A breeding program is the planned breeding of a group of animals or plants, usually involving at least several individuals and extending over several generations. There are a couple of breeding methods, such as artificial (which is man made) and natural (it occurs on its own). (Netherlands)|Dutch State Secretary]] of Economic Affairs the delivery of young animals is important for the natural behavior of the mother, the herd and is desirable from a veterinary perspective.
Breeding programs are commonly employed in several fields where humans wish to change the characteristics of their animals' offspring through careful selection of breeding partners:
- Dog and cat fanciers may coordinate a breeding program to raise the probability of an animal's litter producing a championship-caliber animal.
- Horse breeders try to produce fast racehorses through breeding programs.
- Conservationists use breeding programs to try to help the recovery of endangered species by preserving the existing gene pool and preventing inbreeding.
- There also can be breeding programs for plants. For instance, a winery owner, seeking to find a better tasting wine, could design a breeding program so that only the vines whose grapes make the very best wine are allowed to breed.
- Animal husbandry
- Captive breeding
- European Endangered Species Programme
- Ex-situ conservation
- Selective breeding
This article needs additional citations for verification. (September 2014) (Learn how and when to remove this template message)
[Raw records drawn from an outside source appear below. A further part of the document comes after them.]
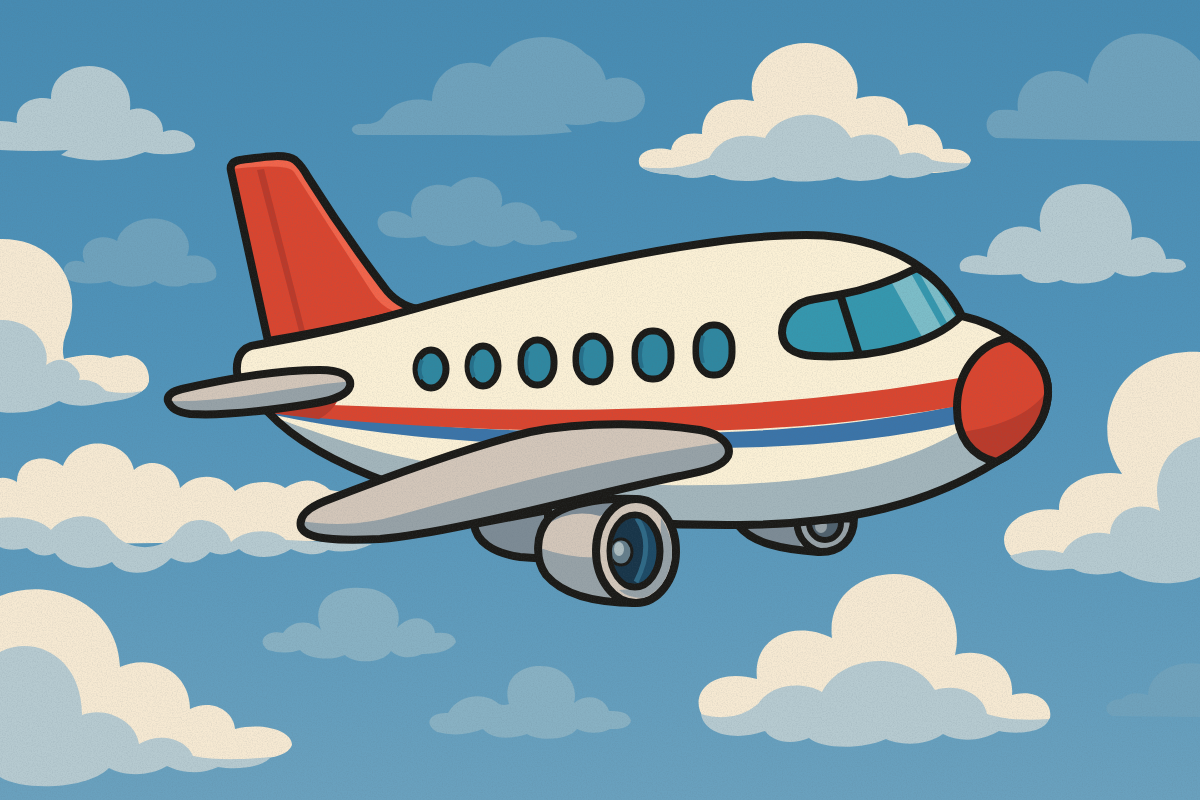
<!DOCTYPE html>
<html lang="en">
<head>
<meta charset="utf-8">
<title>Airplane in the clouds</title>
<style>
:root {
  --sky-top: #478bb2;
  --sky-bottom: #6aa1be;
  --cream: #f6e9d2;
  --cloud-shade: #b6cad0;
  --cloud-mist: #88b1c3;
  --cloud-faint: #6fa2bc;
  --ink: #1b1a17;
  --hull: #fbf0d5;
  --belly: #a3b5bb;
  --red: #d9452f;
  --red-light: #f2644a;
  --red-dark: #bb3a2a;
  --blue: #3b74a8;
  --glass: #2f87a0;
  --glass-bright: #3597ae;
  --glass-shine: #7cbdc8;
  --metal: #d3c6b9;
  --metal-shade: #97a2a7;
  --metal-dark: #7d8b95;
  --intake: #1d4a66;
}
html, body { margin: 0; height: 100%; overflow: hidden; background: var(--sky-top); }
svg { display: block; width: 1200px; height: 800px; }
.cream { fill: var(--cream); }
.shade { fill: var(--cloud-shade); }
.mist { fill: var(--cloud-mist); }
.faint { fill: var(--cloud-faint); }
.outline { fill: none; stroke: var(--ink); stroke-width: 8; stroke-linejoin: round; stroke-linecap: round; }
.red { fill: var(--red); }
.red-dark { fill: var(--red-dark); }
.metal { fill: var(--metal); }
.metal-shade { fill: var(--metal-shade); }
.windows { fill: var(--glass); stroke: var(--ink); stroke-width: 7; }
.window-shade { fill: none; stroke: #256f8a; stroke-width: 4; }
</style>
</head>
<body>
<svg viewBox="0 0 1200 800" role="img" aria-label="Cartoon airplane flying through a cloudy blue sky">
  <defs>
    <linearGradient id="sky" x1="0" y1="0" x2="0" y2="1">
      <stop offset="0" stop-color="var(--sky-top)"/>
      <stop offset=".45" stop-color="#5093b9"/>
      <stop offset="1" stop-color="var(--sky-bottom)"/>
    </linearGradient>
    <filter id="grain" x="0" y="0" width="100%" height="100%">
      <feTurbulence type="fractalNoise" baseFrequency=".8" numOctaves="2" seed="4"/>
      <feColorMatrix values="0 0 0 0 .1  0 0 0 0 .15  0 0 0 0 .2  .9 0 0 0 -.36"/>
    </filter>
    <path id="hull-shape" d="M237 372C236 358 241 347 256 345C310 336 360 325 418 308C540 273 700 235 806 235C858 235 896 250 920 267C940 281 954 299 962 316C984 321 1000 329 1012 338C1037 352 1049 373 1048 394C1046 426 1023 449 996 462C930 503 850 524 740 525C600 526 480 510 390 483C340 465 297 443 268 412C250 398 238 386 237 372Z"/>
    <path id="fin-shape" d="M268 341L231 171Q229 162 240 160C262 157 286 153 295 160Q302 166 308 177C330 212 362 258 384 287Q397 305 418 309C370 322 320 332 268 341Z"/>
    <path id="nose-shape" d="M1010 338C978 343 957 373 957 408C957 438 972 456 996 462C1023 449 1046 426 1048 394C1049 373 1037 352 1010 338Z"/>
    <path id="cockpit-shape" d="M917 268C888 283 860 291 838 295L815 299C793 302 782 318 782 333C783 349 795 355 815 356C870 359 932 345 961 316C950 295 935 278 917 268Z"/>
    <path id="wing-shape" d="M301 527C298 516 310 507 325 501C400 472 480 444 530 432C590 420 660 424 700 430C722 434 732 446 728 456C722 468 700 472 680 476C590 494 460 532 380 539C340 541 306 540 301 527Z"/>
    <path id="stabilizer-shape" d="M168 401Q166 393 182 389C230 378 280 370 320 370C341 370 352 376 350 386C347 397 325 402 310 404C260 412 220 416 190 414Q172 412 168 401Z"/>
    <path id="cowl-shape" d="M636 499C595 497 562 506 549 518C535 534 535 560 546 575C564 596 600 603 636 603Z"/>
    <path id="rear-cowl-shape" d="M474 524C476 541 492 553 520 557L548 559L548 510Z"/>
    <path id="far-engine-shape" d="M738 525C752 543 780 549 818 552C840 553 854 540 854 518Z"/>
    <clipPath id="hull-clip"><use href="#hull-shape"/></clipPath>
    <clipPath id="fin-clip"><use href="#fin-shape"/></clipPath>
    <clipPath id="nose-clip"><use href="#nose-shape"/></clipPath>
    <clipPath id="cockpit-clip"><use href="#cockpit-shape"/></clipPath>
    <clipPath id="wing-clip"><use href="#wing-shape"/></clipPath>
    <clipPath id="stabilizer-clip"><use href="#stabilizer-shape"/></clipPath>
    <clipPath id="cowl-clip"><use href="#cowl-shape"/></clipPath>
    <clipPath id="far-engine-clip"><use href="#far-engine-shape"/></clipPath>
    <clipPath id="intake-clip"><ellipse cx="634" cy="551" rx="22" ry="33"/></clipPath>
  </defs>

  <rect width="1200" height="800" fill="url(#sky)"/>

  <g id="distant-clouds">
    <path class="faint" d="M358 135C348 132 351 124 361 124Q377 125 383 117C390 103 412 96 432 101C432 72 462 54 490 67C507 33 560 27 586 54Q602 62 606 80C627 72 646 85 645 101C643 120 620 125 600 121Q584 127 565 124L572 132Q530 137 480 135Z"/>
    <path class="faint" d="M996 138C982 133 984 113 999 110Q1012 109 1018 111C1014 82 1042 65 1068 73Q1080 75 1088 84C1091 48 1120 30 1150 34Q1181 38 1200 61V141Q1100 141 996 138Z"/>
    <path class="faint" d="M388 236C371 228 376 210 394 211Q404 212 412 218C406 193 430 179 451 187C466 172 491 174 500 191Q504 200 501 207C518 196 538 205 541 222Q554 217 561 230Q577 229 577 237Q574 242 552 242C540 247 523 246 514 240C502 250 482 248 474 240C460 249 433 248 425 236Q405 240 388 236Z"/>
    <path class="faint" d="M66 279C58 264 73 257 85 263C75 242 101 231 117 241C125 212 177 211 187 238Q191 246 187 256C205 253 219 264 216 277Q212 284 190 283C180 289 162 287 155 281C143 289 119 288 110 281Q85 287 66 279Z"/>
    <path class="faint" d="M1112 716C1101 710 1107 699 1122 699Q1130 690 1148 695C1149 673 1174 660 1200 664V717Z"/>
  </g>

  <g id="hazy-clouds">
    <path class="mist" d="M268 650C255 640 268 629 283 633C293 618 314 621 321 630C310 600 334 586 360 588C386 587 405 606 397 628C414 610 434 620 435 633Q454 631 456 642Q449 654 422 654C409 660 397 657 391 651C383 664 354 664 345 655C330 662 306 658 300 650Q285 655 268 650Z"/>
    <path class="mist" d="M437 732C422 723 431 712 448 713C459 693 486 692 499 704Q504 706 509 704C502 681 518 666 540 666C565 666 579 684 574 703C590 691 606 700 609 711Q629 710 631 721Q628 730 610 729C599 735 585 733 577 729C568 741 537 741 527 734C510 740 491 739 483 729Q460 738 437 732Z"/>
  </g>

  <g id="near-clouds">
    <path class="shade" d="M0 121Q9 121 17 123C14 104 33 95 51 99C51 77 69 66 89 66C116 66 133 86 130 110C146 104 164 116 163 132Q178 126 192 138Q202 151 180 153Q160 156 145 152C132 157 122 160 108 160Q85 162 61 155L68 150Q35 152 0 150Z"/>
    <path class="shade" d="M961 271C955 261 969 251 987 257C989 230 1019 219 1041 232C1034 202 1056 184 1084 184C1115 183 1137 210 1131 240C1148 231 1164 243 1166 259Q1186 257 1186 267Q1180 275 1152 272C1139 279 1124 277 1115 272C1108 285 1071 286 1061 280C1045 286 1028 283 1021 274Q988 277 961 271Z"/>
    <g>
      <path class="cream" d="M640 166C634 153 651 145 671 150C674 135 688 132 702 134C702 106 725 95 754 101C743 68 773 43 806 43C842 43 864 72 856 99C884 90 909 102 908 126C928 119 942 134 943 149Q967 147 971 160Q970 170 935 173L690 175Q648 175 640 166Z"/>
      <path class="shade" d="M642 167Q676 172 709 158C720 137 741 132 765 138C780 109 833 105 851 138C875 129 897 139 900 155Q919 148 932 160Q950 164 970 163Q966 172 934 172C920 179 902 180 890 175C873 183 848 182 838 177C820 183 782 183 774 177C752 184 722 181 713 174Q690 182 676 174Q650 175 642 167Z"/>
    </g>
    <g>
      <path class="cream" d="M0 239C45 238 75 270 72 309Q71 324 66 333Q61 347 64 359C86 352 108 365 110 383Q107 356 127 355Q149 359 149 380C148 393 132 397 111 397L0 404Z"/>
      <path class="cream" d="M62 361C82 352 101 355 110 358C130 351 148 362 149 380C146 397 124 397 108 396L30 397Z"/>
      <path class="shade" d="M0 320C34 319 51 347 46 365Q62 354 74 366Q82 374 79 380Q94 378 106 391Q124 395 142 391Q132 400 106 402C88 407 70 407 59 401Q33 416 0 412Z"/>
    </g>
    <g>
      <path class="cream" d="M0 478Q8 477 17 482C17 460 42 451 63 466C75 434 127 437 134 470C151 455 178 466 180 488C196 471 224 474 235 491C254 478 276 481 285 488Q310 472 330 490L390 500V540L0 545Z"/>
      <path class="shade" d="M0 518C21 515 42 520 51 530C66 512 99 512 109 528C126 554 164 552 177 531C192 511 225 520 231 542C247 528 276 528 286 540L372 544Q350 555 328 550C316 558 300 553 291 549C271 562 248 557 239 549Q224 558 210 552C195 568 179 562 171 558C154 577 122 577 112 562C89 574 63 566 55 553Q40 560 27 548Q10 552 0 547Z"/>
    </g>
    <g>
      <path class="cream" d="M1200 352C1137 349 1102 392 1108 441Q1112 459 1122 474C1090 469 1058 484 1059 510C1029 506 1004 521 1004 540C1005 561 1028 568 1060 568L1200 574Z"/>
      <path class="shade" d="M1200 437C1166 444 1150 478 1160 511C1137 499 1111 512 1110 534C1087 529 1070 540 1063 553Q1040 546 1010 556C1020 571 1049 573 1072 568C1085 577 1108 575 1120 571C1142 585 1176 587 1200 577Z"/>
    </g>
    <g>
      <path class="cream" d="M0 596C52 575 118 605 120 667C151 653 190 671 190 709C212 698 234 711 235 729C264 722 292 731 292 745Q287 759 250 759L0 770Z"/>
      <path class="shade" d="M0 652C35 634 82 657 82 715C106 706 136 721 139 744C161 731 187 740 193 756Q224 762 271 757C262 768 236 770 218 767C201 775 181 773 167 766C147 778 121 775 109 768C87 790 22 791 0 777Z"/>
    </g>
    <g>
      <path class="cream" d="M700 711C692 688 718 668 757 679C752 637 794 619 832 638C827 596 861 574 894 574C936 574 965 612 955 655C986 646 1015 666 1012 695C1036 688 1053 702 1050 718Q1044 728 1002 728L740 730Q706 729 700 711Z"/>
      <path class="shade" d="M701 714Q734 724 758 704C771 683 804 681 822 692C842 653 911 649 935 690C961 682 984 696 987 714Q1012 722 1049 719C1045 732 1019 735 999 731C981 742 958 742 943 734C923 748 896 744 886 739C862 750 821 749 809 738C790 746 772 741 765 731C735 742 704 734 701 714Z"/>
    </g>
  </g>

  <g id="airplane">
    <g id="far-engine">
      <use href="#far-engine-shape" class="metal-shade"/>
      <g clip-path="url(#far-engine-clip)">
        <path d="M738 520H800V555Q760 545 738 520Z" fill="var(--metal-dark)"/>
        <ellipse cx="826" cy="522" rx="29" ry="30" class="metal-shade" stroke="var(--ink)" stroke-width="7"/>
        <ellipse cx="825" cy="523" rx="16" ry="17" fill="#50616d" stroke="var(--ink)" stroke-width="6"/>
        <ellipse cx="821" cy="526" rx="6" ry="7" class="metal-shade"/>
      </g>
      <use href="#far-engine-shape" class="outline"/>
    </g>

    <g id="tail-fin">
      <use href="#fin-shape" class="red"/>
      <g clip-path="url(#fin-clip)">
        <path d="M285 155Q300 157 308 177L390 294L425 310L395 312Q380 306 371 291L294 172Q288 163 230 169V155Z" fill="var(--red-light)"/>
        <path class="red-dark" d="M257 170L264 169L306 335H300Z"/>
      </g>
      <use href="#fin-shape" class="outline"/>
    </g>

    <g id="fuselage">
      <use href="#hull-shape" fill="var(--hull)"/>
      <g clip-path="url(#hull-clip)">
        <path fill="var(--belly)" d="M260 412C330 438 380 455 440 464C560 483 680 489 760 483C850 478 915 458 965 428L1010 470L940 530H380L260 440Z"/>
        <path fill="var(--blue)" d="M270 410C420 428 560 435 690 433C800 431 890 420 965 404V422C880 442 790 448 700 448C560 449 390 441 270 414Z"/>
        <path class="red" d="M262 402C500 413 740 418 965 377V405C860 423 780 430 680 431C530 433 390 427 262 412Z"/>
        <path class="red-dark" d="M262 400L338 400Q332 412 319 419L262 412Z"/>
      </g>
      <use href="#hull-shape" class="outline"/>
    </g>

    <g id="nose">
      <use href="#nose-shape" class="red"/>
      <path class="red-dark" clip-path="url(#nose-clip)" d="M1050 386C1035 413 1000 427 960 432V470H1050Z"/>
      <use href="#nose-shape" class="outline"/>
    </g>

    <g id="cockpit">
      <use href="#cockpit-shape" fill="var(--glass-bright)"/>
      <g clip-path="url(#cockpit-clip)">
        <path fill="var(--glass-shine)" d="M888 276L908 268L944 332L925 342ZM915 265L923 267L958 321L950 328Z"/>
        <path fill="none" stroke="var(--ink)" stroke-width="8" d="M840 294L860 358"/>
      </g>
      <use href="#cockpit-shape" class="outline"/>
    </g>

    <g id="passenger-windows">
      <g class="windows">
        <ellipse cx="431" cy="369" rx="15" ry="19"/>
        <ellipse cx="483" cy="366" rx="15" ry="20"/>
        <rect x="521" y="340" width="33" height="45" rx="16" ry="21"/>
        <rect x="576" y="336" width="34" height="46" rx="17" ry="21"/>
        <rect x="635" y="331" width="36" height="48" rx="17" ry="21"/>
        <rect x="696" y="325" width="36" height="50" rx="17" ry="22"/>
      </g>
      <path class="window-shade" d="M422 360Q417 370 422 379M474 356Q469 367 474 377M528 351Q524 363 528 375M583 347Q579 359 583 371M642 342Q638 355 642 368M703 336Q699 350 703 363"/>
    </g>

    <g id="stabilizer">
      <use href="#stabilizer-shape" class="metal"/>
      <path class="metal-shade" clip-path="url(#stabilizer-clip)" d="M165 401C230 403 290 386 355 381V420H165Z"/>
      <use href="#stabilizer-shape" class="outline"/>
    </g>

    <g id="near-engine">
      <use href="#rear-cowl-shape" fill="var(--metal-dark)"/>
      <use href="#rear-cowl-shape" class="outline"/>
      <use href="#cowl-shape" class="metal"/>
      <g clip-path="url(#cowl-clip)">
        <path class="metal-shade" d="M535 546Q570 560 610 557V610H535Z"/>
        <path fill="var(--metal-dark)" d="M545 495H640L600 516Q570 508 545 526Z"/>
      </g>
      <use href="#cowl-shape" class="outline"/>
      <ellipse cx="636" cy="551" rx="40" ry="52" class="metal" stroke="var(--ink)" stroke-width="8"/>
      <path class="metal-shade" d="M661 518Q673 535 672 557Q667 590 643 598Q628 598 619 590Q650 590 660 560Z"/>
      <ellipse cx="635" cy="551" rx="25" ry="36" fill="var(--intake)" stroke="var(--ink)" stroke-width="7"/>
      <g clip-path="url(#intake-clip)">
        <path d="M613 515H637Q655 540 636 583H613Z" fill="#183549"/>
        <path d="M637 518Q655 545 636 582" fill="none" stroke="#2f6986" stroke-width="5"/>
        <ellipse cx="621" cy="552" rx="11" ry="13" fill="#657e8b" stroke="var(--ink)" stroke-width="3"/>
        <ellipse cx="619" cy="549" rx="5" ry="7" fill="#aebdc0"/>
      </g>
    </g>

    <g id="wing">
      <use href="#wing-shape" class="metal"/>
      <path class="metal-shade" clip-path="url(#wing-clip)" d="M300 521C345 528 375 522 410 512C500 487 590 460 735 441V545H300Z"/>
      <use href="#wing-shape" class="outline"/>
    </g>
  </g>

  <rect width="1200" height="800" filter="url(#grain)" opacity=".3"/>
</svg>
</body>
</html>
- "Beantwoording vragen over fokken en doden van gezonde dieren in dierentuinen" (PDF) (in Dutch). Ministry of Economic Affairs (Netherlands). 25 March 2014. Archived from the original (PDF) on 2014-07-14. Retrieved 9 June 2014.